Rather, the district court appears to have concluded that, even though there were thirteen copied works and thus thirteen infringed copyrights, the last sentence of § 504(c)(1) required the court to award only seven statutory damage awards, one for each of the defendants-appellees' CD products. That sentence provides that “[f]or the purposes of this subsection, all the parts of a compilation or derivative work constitute one work.”17 U.S.C. § 504(c)(1). The district court must have believed that if two or more of the plaintiffs' copyrighted works were included by the defendants on a single CD, that CD was a “compilation” that constituted only one work for purposes of computing statutory damages.

To be sure, the last sentence of § 504(c)(1) is facially ambiguous as to the question posed here: whether a compilation that infringes multiple separate copyrights and is created without the authorization of the infringed copyrights' owners constitutes “one work.” But this court has already answered that question in the negative. In Twin Peaks Productions v. Publications International, 996 F.2d 1366 (2d Cir.1993), the issue presented was whether eight separately written teleplays of the television show Twin Peaks, illegally copied into one book published by the defendant, id. at 1370-78, constituted eight works or one work for purposes of statutory damages under § 504(c)(1). We held that the defendant's unauthorized compilation of multiple separate copyrights did not trigger the last sentence of § 504(c)(1) and that eight awards, not one award, of statutory damages were warranted. As in Twin Peaks, there is no evidence here that any of the separately copyrighted works were included in a compilation authorized by the copyright owners. Rather, the compilations were created by the defendants. Thus, Twin Peaks is squarely controlling. Each of the plaintiffs' separate copyrighted works constitutes one work for purposes of § 504(c)(1), and accordingly the defendants' infringement of thirteen copyrights by copying thirteen songs onto seven distinct CD products warrants thirteen statutory damage awards. On remand, the district court should allow the plaintiffs-appellants to recover thirteen awards of statutory damages, each in an amount not less than $500 or more than $100,000 as the court considers just. See 17 U.S.C. § 504(c).

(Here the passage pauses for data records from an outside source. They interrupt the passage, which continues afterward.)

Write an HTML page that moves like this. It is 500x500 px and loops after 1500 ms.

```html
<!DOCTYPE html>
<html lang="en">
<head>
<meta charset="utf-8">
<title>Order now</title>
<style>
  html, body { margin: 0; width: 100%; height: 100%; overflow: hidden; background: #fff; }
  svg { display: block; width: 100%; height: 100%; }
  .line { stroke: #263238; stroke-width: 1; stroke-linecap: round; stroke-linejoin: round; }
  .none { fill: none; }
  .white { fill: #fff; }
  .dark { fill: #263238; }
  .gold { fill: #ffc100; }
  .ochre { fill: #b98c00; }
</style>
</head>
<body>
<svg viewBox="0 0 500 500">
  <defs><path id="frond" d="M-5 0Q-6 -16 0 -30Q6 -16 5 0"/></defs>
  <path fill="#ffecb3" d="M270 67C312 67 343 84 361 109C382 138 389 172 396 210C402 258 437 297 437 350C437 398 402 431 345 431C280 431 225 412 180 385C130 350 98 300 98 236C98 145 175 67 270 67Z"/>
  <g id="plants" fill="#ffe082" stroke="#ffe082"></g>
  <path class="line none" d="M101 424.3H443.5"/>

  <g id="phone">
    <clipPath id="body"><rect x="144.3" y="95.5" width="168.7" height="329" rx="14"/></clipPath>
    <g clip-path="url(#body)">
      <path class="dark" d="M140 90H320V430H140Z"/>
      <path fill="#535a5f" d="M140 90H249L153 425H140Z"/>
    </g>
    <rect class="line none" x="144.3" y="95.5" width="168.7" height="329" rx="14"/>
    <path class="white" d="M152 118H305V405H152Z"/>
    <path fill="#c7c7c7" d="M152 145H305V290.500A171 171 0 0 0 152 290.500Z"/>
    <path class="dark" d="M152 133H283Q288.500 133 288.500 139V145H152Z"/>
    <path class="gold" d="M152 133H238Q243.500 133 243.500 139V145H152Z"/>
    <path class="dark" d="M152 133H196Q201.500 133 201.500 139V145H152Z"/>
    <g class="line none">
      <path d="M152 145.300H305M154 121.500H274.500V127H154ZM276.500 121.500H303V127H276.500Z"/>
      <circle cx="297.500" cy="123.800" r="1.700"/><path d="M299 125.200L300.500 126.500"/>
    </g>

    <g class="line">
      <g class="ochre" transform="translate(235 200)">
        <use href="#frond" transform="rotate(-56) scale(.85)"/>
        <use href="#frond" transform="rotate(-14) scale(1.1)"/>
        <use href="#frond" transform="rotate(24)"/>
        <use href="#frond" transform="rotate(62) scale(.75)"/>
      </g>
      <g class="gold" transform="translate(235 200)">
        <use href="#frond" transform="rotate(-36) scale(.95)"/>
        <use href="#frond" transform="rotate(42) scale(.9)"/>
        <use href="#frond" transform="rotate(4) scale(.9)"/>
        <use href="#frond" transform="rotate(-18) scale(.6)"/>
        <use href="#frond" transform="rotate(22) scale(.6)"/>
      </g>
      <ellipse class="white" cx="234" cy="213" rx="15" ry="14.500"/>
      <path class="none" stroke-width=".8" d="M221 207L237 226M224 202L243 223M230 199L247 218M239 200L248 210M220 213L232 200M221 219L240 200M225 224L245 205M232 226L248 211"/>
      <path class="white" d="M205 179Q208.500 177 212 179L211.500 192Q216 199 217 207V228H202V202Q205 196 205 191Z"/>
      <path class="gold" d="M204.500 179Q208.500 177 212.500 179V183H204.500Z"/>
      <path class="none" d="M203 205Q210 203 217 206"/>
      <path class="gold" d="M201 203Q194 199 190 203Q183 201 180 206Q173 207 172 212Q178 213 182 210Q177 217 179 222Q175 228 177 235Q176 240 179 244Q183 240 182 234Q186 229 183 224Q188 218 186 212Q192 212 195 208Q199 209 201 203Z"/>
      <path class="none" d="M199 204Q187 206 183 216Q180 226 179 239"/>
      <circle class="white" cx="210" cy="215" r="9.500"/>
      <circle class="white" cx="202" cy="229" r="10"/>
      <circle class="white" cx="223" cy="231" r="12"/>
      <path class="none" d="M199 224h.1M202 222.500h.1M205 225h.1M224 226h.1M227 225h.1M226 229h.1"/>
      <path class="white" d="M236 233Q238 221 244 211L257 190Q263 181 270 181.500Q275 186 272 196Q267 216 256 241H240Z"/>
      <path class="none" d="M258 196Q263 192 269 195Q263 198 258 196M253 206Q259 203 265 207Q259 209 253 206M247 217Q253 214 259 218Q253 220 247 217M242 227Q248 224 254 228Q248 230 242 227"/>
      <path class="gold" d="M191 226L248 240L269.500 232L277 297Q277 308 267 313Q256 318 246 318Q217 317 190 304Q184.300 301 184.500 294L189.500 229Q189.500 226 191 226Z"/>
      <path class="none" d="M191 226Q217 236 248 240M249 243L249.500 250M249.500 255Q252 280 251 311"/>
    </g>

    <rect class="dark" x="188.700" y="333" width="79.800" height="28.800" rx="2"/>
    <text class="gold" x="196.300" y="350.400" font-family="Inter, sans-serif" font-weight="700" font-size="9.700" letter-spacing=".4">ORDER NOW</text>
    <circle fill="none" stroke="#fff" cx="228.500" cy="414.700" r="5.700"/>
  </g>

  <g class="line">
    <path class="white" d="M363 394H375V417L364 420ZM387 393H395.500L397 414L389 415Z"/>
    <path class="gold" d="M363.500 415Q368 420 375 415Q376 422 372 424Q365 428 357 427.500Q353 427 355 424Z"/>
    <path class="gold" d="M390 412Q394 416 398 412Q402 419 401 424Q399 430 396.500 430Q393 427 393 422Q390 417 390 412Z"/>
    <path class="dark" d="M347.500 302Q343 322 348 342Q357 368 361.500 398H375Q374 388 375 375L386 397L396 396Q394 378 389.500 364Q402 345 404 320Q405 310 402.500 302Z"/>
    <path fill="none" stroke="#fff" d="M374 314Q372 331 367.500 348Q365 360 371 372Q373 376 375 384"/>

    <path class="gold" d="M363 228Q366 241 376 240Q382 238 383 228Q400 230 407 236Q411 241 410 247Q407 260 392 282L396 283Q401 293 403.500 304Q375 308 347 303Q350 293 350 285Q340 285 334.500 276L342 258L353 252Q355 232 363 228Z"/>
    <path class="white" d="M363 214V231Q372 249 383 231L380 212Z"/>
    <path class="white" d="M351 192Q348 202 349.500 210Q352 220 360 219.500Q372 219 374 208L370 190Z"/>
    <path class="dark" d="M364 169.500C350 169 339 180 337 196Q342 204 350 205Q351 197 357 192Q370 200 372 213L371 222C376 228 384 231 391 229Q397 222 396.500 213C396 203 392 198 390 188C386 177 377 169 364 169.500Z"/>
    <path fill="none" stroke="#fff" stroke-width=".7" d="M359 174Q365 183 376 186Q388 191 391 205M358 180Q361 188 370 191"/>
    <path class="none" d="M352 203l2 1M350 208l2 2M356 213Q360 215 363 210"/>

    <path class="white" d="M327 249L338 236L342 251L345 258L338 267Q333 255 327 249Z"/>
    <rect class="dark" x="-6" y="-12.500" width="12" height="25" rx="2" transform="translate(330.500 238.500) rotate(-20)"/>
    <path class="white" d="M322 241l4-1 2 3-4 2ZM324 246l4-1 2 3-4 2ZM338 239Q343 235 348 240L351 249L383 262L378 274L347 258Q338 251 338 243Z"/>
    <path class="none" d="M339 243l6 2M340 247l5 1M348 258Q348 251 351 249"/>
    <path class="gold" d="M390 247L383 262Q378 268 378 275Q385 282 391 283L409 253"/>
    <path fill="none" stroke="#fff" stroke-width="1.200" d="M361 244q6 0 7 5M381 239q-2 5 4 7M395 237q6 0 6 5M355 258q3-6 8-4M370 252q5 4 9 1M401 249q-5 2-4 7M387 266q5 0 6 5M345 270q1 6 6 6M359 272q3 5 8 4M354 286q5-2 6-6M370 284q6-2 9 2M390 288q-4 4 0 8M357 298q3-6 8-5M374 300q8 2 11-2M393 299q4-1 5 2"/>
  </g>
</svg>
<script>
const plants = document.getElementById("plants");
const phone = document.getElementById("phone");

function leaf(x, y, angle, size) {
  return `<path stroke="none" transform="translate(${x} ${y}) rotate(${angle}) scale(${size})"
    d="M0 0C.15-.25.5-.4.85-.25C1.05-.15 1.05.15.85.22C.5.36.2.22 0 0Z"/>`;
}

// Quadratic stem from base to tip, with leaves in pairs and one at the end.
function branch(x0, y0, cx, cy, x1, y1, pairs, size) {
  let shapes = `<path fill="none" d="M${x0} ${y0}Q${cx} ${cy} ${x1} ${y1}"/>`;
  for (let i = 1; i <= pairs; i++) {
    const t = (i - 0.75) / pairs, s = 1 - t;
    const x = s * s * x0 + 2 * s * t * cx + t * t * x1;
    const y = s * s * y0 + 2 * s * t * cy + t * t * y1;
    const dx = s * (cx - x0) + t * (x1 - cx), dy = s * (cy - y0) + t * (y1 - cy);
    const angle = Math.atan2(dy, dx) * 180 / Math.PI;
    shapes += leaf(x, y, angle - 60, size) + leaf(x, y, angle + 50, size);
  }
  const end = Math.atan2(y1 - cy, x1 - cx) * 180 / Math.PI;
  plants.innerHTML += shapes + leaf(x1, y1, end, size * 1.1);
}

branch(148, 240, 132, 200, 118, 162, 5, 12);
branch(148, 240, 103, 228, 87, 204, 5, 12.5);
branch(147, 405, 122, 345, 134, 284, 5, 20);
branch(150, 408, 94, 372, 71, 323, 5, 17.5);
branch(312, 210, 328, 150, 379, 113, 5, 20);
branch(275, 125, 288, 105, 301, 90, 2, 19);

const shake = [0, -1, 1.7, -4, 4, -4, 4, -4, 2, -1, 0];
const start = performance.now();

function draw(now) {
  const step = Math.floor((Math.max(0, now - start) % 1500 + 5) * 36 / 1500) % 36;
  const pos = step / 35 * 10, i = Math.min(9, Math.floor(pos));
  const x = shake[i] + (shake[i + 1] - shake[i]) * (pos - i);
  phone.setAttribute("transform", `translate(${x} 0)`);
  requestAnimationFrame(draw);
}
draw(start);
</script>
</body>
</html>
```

FN4. In Twin Peaks, we left open the question whether the “overlapping copyrights” doctrine of Robert Stigwood Group Ltd. v. O'Reilly, 530 F.2d 1096 (2d Cir.1976), survived the passage of the Copyright Act of 1976 because we found ourselves confronted only by the “easy case” in which the infringed copyrights were plainly separate. Twin Peaks, 996 F.2d at 1381. … We need not decide today the vitality of the overlapping-copyrights doctrine because the defendants did not raise this argument and have thus waived it. Norton v. Sam's Club, 145 F.3d 114, 117 (2d Cir.1998).


We VACATE the judgments of the district court and REMAND these cases for the district court to recalculate the amount of statutory damages consistent with this opinion.

1 comment:

Mark Jaffe said...

It's a very logical decision, which also makes sense from a policy perspective.
Because none of the underlying works were authorized, the entire work cannot be deemed a compilation for the purposes of determining damages.

To hold the contrary, plaintiffs would find that their damages would be limited because, not despite, an infringer's activity was greater in scope.
It would create an incentive for infringers to have an "a long as we're past curfew" mentality. The more infringing we do on a single "compilation," the less we'd pay out to an individual plaintiff.